Thursday, February 3, 2011

Edward Glaeser

Edward Glaeser is an economist at Harvard. His new book is Triumph of the City: How Our Greatest Invention Makes Us Richer, Smarter, Greener, Healthier, and Happier.

From his 2008 interview with the Wall Street Journal's Kelly Evans:

WSJ: What do you think of Beijing's make-over for the Olympics?

MR. GLAESER: It's amazing to see what they're doing -- it's a recognition by the government that big cities are a vital part of their growth. One of the great ironies is that the impact of the flattening world has not been to empower decentralized rural land, but to strengthen the cities in China and India and elsewhere that are gateways between those countries and the West. It's deeply wise for the Chinese to be pro-urban in terms of development. They're creating space for ideas and human capital to be developed.
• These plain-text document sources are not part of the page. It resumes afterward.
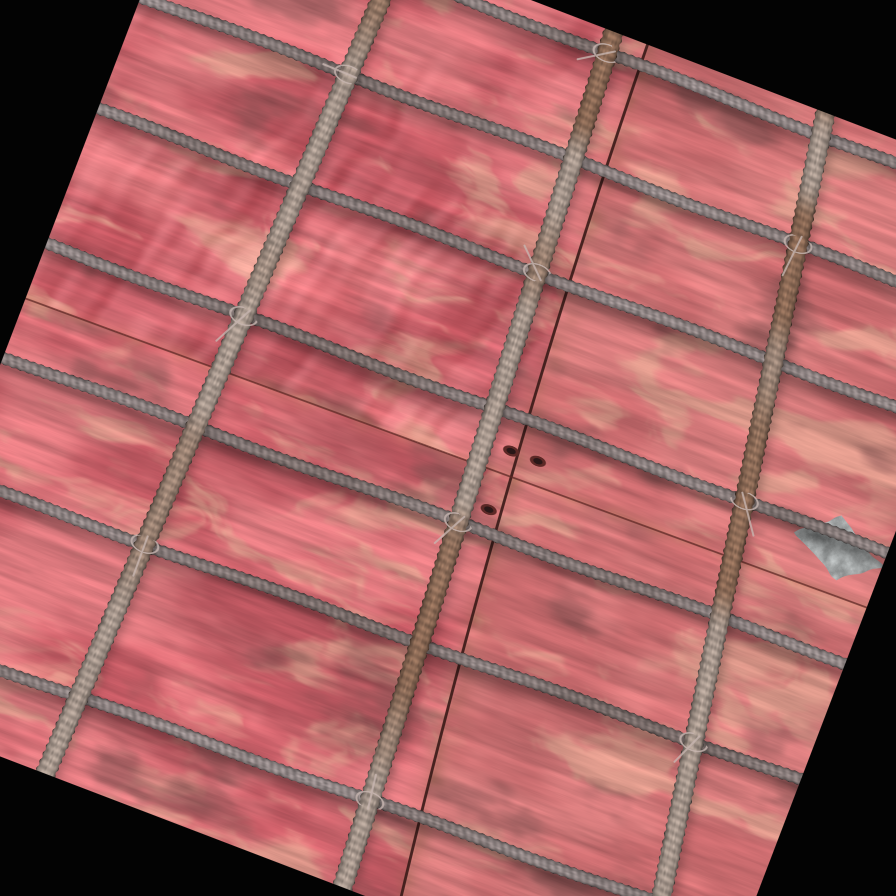
Write a WebGL 1 fragment shader that draws this texture.

```glsl
precision highp float;
// Tilted square of worn red boards under a tied grid of ribbed steel rods, on black.
uniform vec2 u_resolution;

float hash(vec2 p) {
  vec3 h = fract(p.xyx * 0.1031);
  h += dot(h, h.yzx + 33.33);
  return fract((h.x + h.y) * h.z);
}

float noise(vec2 p) {
  vec2 i = floor(p), f = fract(p);
  f = f * f * (3.0 - 2.0 * f);
  return mix(mix(hash(i), hash(i + vec2(1, 0)), f.x),
             mix(hash(i + vec2(0, 1)), hash(i + vec2(1, 1)), f.x), f.y);
}

float fbm(vec2 p) {
  float sum = 0.0, amp = 0.5;
  for (int i = 0; i < 4; i++) {
    sum += amp * noise(p);
    p = p * 2.03 + 17.3;
    amp *= 0.5;
  }
  return sum;
}

// Coverage of a shape from its signed distance, one pixel soft.
float cover(float d) {
  float px = 1.0 / u_resolution.y;
  return 1.0 - smoothstep(-0.7 * px, 0.7 * px, d);
}

float segment(vec2 p, vec2 a, vec2 b) {
  vec2 ab = b - a;
  return length(p - a - ab * clamp(dot(p - a, ab) / dot(ab, ab), 0.0, 1.0));
}

// Centre lines: long rods fan out, cross rods are unevenly spaced.
float longRod(float i, float v) { return 0.036 + 0.304 * i - (0.058 + 0.102 * i) * v; }

float crossRod(float k, float u) {
  float jog = 0.017 * sin(1.5708 * k) * step(1.5, k);
  return 0.475 - 0.12 * k - 0.0043 * k * k + jog + 0.004 * k * u;
}

vec3 boards(vec2 q) {
  vec2 seam = vec2(q.x - 0.077 + 0.0845 * q.y - 0.05 * q.y * q.y, q.y + 0.006 - 0.013 * q.x);
  vec2 side = step(0.0, seam);
  vec2 s = q + 5.0 + side * vec2(3.7, 2.3);

  // Faded paint: crimson to pink, with tan scuffs and grime
  float blotch = fbm(s * vec2(7, 13));
  float grain = fbm(s * vec2(9, 120));
  float scuff = fbm(s * vec2(11, 26) + 40.0 + 2.0 * blotch);
  vec3 col = mix(vec3(0.74, 0.31, 0.36), vec3(0.90, 0.48, 0.51), smoothstep(0.28, 0.58, blotch));
  col = mix(col, vec3(0.81, 0.50, 0.48), 0.2 + 0.35 * side.x);
  col = mix(col, vec3(0.86, 0.64, 0.56), 0.7 * smoothstep(0.5, 0.7, scuff));
  col = mix(col, vec3(0.50, 0.31, 0.31), 0.55 * smoothstep(0.56, 0.76, fbm(s * vec2(9, 17) + 80.0)));
  col *= 0.80 + 0.42 * grain;

  // Saw marks on the upper left board
  float saw = noise(vec2(q.x * 75.0 - q.y * 22.0 + 3.0 * blotch, q.y * 9.0));
  col += 0.13 * (saw - 0.45) * side.y * (1.0 - side.x) * smoothstep(0.35, 0.6, fbm(s * 5.0 + 9.0));

  // Seams with worn, stained edges
  float wear = noise(s * 60.0);
  col = mix(col, vec3(0.58, 0.38, 0.30), 0.6 * wear * exp(-abs(seam.x - 0.004) * 90.0));
  col = mix(col, vec3(0.80, 0.55, 0.42), 0.5 * wear * exp(-abs(seam.y) * 160.0));
  col = mix(col, vec3(0.22, 0.10, 0.09), 0.9 * cover(abs(seam.x) - 0.0016));
  return mix(col, vec3(0.36, 0.15, 0.14), 0.75 * cover(abs(seam.y) - 0.001));
}

// Paints one ribbed round bar; d is the offset from its axis.
vec3 paintRod(vec3 under, float d, float along, float radius, float slant, vec3 steel) {
  float x = d / radius;
  float rib = 0.5 + 0.5 * sin(along * 690.0 + slant * x);
  float round = sqrt(max(0.0, 1.0 - x * x));
  float grit = noise(vec2(along * 160.0, d * 500.0));
  vec3 col = steel * (0.42 + 0.52 * round + 0.2 * rib * round + 0.22 * (grit - 0.5));
  return mix(under, col, cover(abs(d) - radius * (0.92 + 0.14 * rib)));
}

void main() {
  // Frame turned clockwise about the canvas centre
  vec2 p = gl_FragCoord.xy / u_resolution - 0.5;
  vec2 q = mat2(0.934, 0.357, -0.357, 0.934) * p;
  vec3 col = boards(q);

  // Nail heads beside the seam
  for (int i = 0; i < 3; i++) {
    float n = float(i);
    vec2 o = q - vec2(0.067 + 0.032 * mod(n, 2.0), 0.022 - 0.07 * step(1.5, n));
    float r = length(o * vec2(0.75, 1.25));
    col = mix(col, vec3(0.36, 0.16, 0.15), cover(r - 0.007));
    col = mix(col, vec3(0.16, 0.09, 0.09), cover(r - 0.004));
  }

  // Loose silver chip
  vec2 o = q - vec2(0.448, 0.05);
  float chip = abs(o.x + 0.3 * o.y) * 0.65 + abs(o.y) - 0.037 + 0.007 * noise(q * 60.0);
  col = mix(col, vec3(0.45 + 0.4 * fbm(q * 110.0)) * vec3(0.98, 1.0, 1.0), cover(chip));

  // Cross rods, each with a soft shadow below
  for (int k = 0; k < 7; k++) {
    float n = float(k), d = q.y - crossRod(n, q.x) - 0.0015 * sin(q.x * 19.0 + n * 2.0);
    col *= 1.0 - 0.3 * exp(-pow((d + 0.009) / 0.010, 2.0));
    vec3 steel = mix(vec3(0.47, 0.42, 0.41), vec3(0.58, 0.54, 0.54), noise(vec2(q.x * 8.0, n * 7.0)));
    col = paintRod(col, d, q.x, 0.0068, 2.2, steel);
  }

  // Long rods on top, rusty in stretches
  for (int i = -1; i < 2; i++) {
    float n = float(i), d = q.x - longRod(n, q.y);
    col *= 1.0 - 0.2 * exp(-pow((d - 0.009) / 0.010, 2.0));
    float rust = smoothstep(0.35, 0.8, noise(vec2(q.y * 9.0 + 30.0, n * 5.0 + 20.0)) + 0.35 * q.y);
    vec3 steel = mix(vec3(0.64, 0.58, 0.54), vec3(0.54, 0.41, 0.33), rust);
    col = paintRod(col, d, q.y, 0.0112, 0.8, steel);
  }

  // Wire ties at every other crossing: a loop and a loose tail
  for (int i = -1; i < 2; i++) for (int k = 0; k < 7; k++) {
    float n = float(i), m = float(k);
    if (mod(n + m, 2.0) > 0.5) continue;
    float v = crossRod(m, longRod(n, 0.0));
    vec2 c = q - vec2(longRod(n, v), v);
    float turn = 6.2832 * hash(vec2(n + 4.0, m + 9.0));
    vec2 dir = vec2(cos(turn), sin(turn));
    float loop = max(abs(length(c * vec2(0.9, 1.5)) - 0.014), -dot(c, dir) - 0.006);
    float wire = min(loop, segment(c, -0.009 * dir, (0.022 + 0.02 * hash(vec2(m, n + 7.0))) * dir));
    col = mix(col, vec3(0.78, 0.71, 0.69), 0.8 * cover(wire - 0.0011));
  }

  // Black outside the turned square
  float frame = max(abs(q.x), abs(q.y)) - 0.5;
  gl_FragColor = vec4(mix(vec3(0.01), col, cover(frame)), 1.0);
}
```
Obviously, it's a mixed bag and there are huge pollution issues -- though those are more symptomatic of industries than of urbanization.

I think the Chinese model is much better than the Indian one, [which] has enormous restrictions on development. Dubai, meanwhile, is an amazing place, an incredible bet. It's a large-scale metropolis for the oil region of this world -- maybe that will pay off, or maybe we'll all be getting 200 miles to the gallon and they'll have a lot of empty towers.
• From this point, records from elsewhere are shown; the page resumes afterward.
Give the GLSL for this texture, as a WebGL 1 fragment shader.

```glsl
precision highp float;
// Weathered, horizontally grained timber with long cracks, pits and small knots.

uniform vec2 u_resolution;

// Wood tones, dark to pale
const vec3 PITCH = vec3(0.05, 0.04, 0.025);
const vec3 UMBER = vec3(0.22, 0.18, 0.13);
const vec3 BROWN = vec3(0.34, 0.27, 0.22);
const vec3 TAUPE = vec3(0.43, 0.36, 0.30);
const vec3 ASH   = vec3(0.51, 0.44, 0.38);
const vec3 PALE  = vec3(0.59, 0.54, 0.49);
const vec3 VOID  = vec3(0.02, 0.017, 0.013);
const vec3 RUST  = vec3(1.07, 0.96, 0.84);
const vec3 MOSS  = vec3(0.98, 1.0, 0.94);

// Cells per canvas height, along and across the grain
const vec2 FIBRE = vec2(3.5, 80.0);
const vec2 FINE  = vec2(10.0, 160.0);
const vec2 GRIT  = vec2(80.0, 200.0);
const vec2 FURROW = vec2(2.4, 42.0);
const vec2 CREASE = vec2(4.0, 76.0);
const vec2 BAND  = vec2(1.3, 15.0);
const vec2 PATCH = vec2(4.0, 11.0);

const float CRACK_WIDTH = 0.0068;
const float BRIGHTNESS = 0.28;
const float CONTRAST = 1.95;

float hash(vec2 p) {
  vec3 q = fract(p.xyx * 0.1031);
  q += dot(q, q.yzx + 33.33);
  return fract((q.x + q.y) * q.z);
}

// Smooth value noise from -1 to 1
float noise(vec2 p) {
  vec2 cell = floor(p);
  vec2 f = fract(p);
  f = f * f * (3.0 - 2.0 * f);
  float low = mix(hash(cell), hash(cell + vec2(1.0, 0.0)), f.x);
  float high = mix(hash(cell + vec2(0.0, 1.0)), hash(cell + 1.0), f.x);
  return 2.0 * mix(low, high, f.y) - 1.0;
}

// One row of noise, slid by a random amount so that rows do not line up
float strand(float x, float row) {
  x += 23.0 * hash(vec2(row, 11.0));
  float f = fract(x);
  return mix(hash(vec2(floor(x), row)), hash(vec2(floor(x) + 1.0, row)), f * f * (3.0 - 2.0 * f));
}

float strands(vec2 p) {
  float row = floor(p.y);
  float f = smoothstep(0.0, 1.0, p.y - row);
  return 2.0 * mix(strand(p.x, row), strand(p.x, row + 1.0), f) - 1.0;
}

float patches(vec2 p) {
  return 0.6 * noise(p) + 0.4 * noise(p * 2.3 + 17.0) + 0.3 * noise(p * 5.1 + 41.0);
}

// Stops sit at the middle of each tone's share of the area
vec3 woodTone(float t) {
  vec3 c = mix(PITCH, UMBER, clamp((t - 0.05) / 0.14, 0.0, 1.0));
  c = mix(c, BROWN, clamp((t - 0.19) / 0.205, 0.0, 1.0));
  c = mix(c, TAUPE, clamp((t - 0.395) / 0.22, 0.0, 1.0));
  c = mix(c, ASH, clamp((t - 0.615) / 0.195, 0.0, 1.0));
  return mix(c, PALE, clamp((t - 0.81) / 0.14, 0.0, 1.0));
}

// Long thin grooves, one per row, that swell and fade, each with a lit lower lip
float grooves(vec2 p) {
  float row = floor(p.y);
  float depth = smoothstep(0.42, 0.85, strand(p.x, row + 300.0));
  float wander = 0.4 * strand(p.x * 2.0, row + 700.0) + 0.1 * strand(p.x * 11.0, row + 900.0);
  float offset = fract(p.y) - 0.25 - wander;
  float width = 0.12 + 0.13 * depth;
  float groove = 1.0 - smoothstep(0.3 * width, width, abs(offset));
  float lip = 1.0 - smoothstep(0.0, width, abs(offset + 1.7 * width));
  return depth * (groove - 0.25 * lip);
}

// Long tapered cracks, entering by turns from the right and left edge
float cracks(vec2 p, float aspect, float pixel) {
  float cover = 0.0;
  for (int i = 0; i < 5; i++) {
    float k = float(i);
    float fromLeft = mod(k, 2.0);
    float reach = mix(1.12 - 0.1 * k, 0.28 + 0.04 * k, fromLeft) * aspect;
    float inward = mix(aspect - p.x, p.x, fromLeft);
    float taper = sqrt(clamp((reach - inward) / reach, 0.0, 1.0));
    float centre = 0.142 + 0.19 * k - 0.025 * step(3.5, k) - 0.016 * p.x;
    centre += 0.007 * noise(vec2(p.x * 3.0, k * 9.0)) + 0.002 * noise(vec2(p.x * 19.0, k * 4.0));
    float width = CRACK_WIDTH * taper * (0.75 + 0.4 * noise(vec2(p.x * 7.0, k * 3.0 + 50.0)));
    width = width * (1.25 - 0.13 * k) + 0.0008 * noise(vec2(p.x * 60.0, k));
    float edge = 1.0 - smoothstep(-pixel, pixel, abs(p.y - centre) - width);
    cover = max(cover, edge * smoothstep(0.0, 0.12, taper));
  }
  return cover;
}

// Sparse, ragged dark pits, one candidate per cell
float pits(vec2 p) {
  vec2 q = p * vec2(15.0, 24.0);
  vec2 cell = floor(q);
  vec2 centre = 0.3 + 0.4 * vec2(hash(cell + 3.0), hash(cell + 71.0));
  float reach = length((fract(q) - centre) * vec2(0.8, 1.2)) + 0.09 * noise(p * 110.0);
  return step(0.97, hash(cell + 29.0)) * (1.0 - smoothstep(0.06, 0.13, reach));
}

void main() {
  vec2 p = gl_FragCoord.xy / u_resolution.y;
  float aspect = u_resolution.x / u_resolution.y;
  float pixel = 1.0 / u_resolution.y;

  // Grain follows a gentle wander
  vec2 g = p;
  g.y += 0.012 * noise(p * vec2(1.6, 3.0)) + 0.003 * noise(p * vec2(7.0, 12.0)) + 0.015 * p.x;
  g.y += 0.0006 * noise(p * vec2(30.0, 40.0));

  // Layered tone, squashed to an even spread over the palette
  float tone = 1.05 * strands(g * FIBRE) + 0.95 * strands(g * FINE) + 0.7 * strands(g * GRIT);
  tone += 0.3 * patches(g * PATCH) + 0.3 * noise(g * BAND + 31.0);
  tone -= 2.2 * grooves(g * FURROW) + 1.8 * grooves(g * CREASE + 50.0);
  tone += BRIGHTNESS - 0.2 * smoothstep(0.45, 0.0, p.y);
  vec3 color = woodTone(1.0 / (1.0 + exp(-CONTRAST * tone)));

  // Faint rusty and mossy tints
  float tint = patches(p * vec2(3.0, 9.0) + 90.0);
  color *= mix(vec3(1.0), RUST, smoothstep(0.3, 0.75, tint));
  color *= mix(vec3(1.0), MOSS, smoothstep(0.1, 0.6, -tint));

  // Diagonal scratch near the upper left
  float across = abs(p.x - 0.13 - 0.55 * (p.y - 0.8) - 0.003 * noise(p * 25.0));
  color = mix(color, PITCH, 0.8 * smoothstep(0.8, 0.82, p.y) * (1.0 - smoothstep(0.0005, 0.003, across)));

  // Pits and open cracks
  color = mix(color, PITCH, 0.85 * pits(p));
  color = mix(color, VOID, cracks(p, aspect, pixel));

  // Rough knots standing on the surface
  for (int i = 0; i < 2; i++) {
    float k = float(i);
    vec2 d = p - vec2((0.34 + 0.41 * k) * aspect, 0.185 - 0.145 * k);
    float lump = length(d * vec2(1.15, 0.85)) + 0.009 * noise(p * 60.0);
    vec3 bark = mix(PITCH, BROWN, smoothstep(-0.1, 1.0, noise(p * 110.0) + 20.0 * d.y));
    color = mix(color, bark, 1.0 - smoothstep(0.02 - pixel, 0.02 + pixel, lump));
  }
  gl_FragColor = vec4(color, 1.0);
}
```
WSJ: What other global cities are succeeding? Which ones are struggling?

MR. GLAESER: I'm very drawn by the comparison of Mumbai, which is at the nadir of development policies, and Singapore, which appears to work very well.

Singapore has a highly involved government, which is not altogether surprising and not entirely wrong, given that you've got four million people living in 270 square miles.

They've embraced things like congestion pricing and it's a city that has remarkably uncongested streets -- for 30 years they've pioneered the use of congestion pricing to moderate traffic flows.

There's a lot that's less than ideal about the Singapore government, but on land-use planning the city looks like it's doing a remarkable job, given the problems it faces with having so little land per capita.

I think the relatively laissez-faire approach of Houston...[read on]
--Marshal Zeringue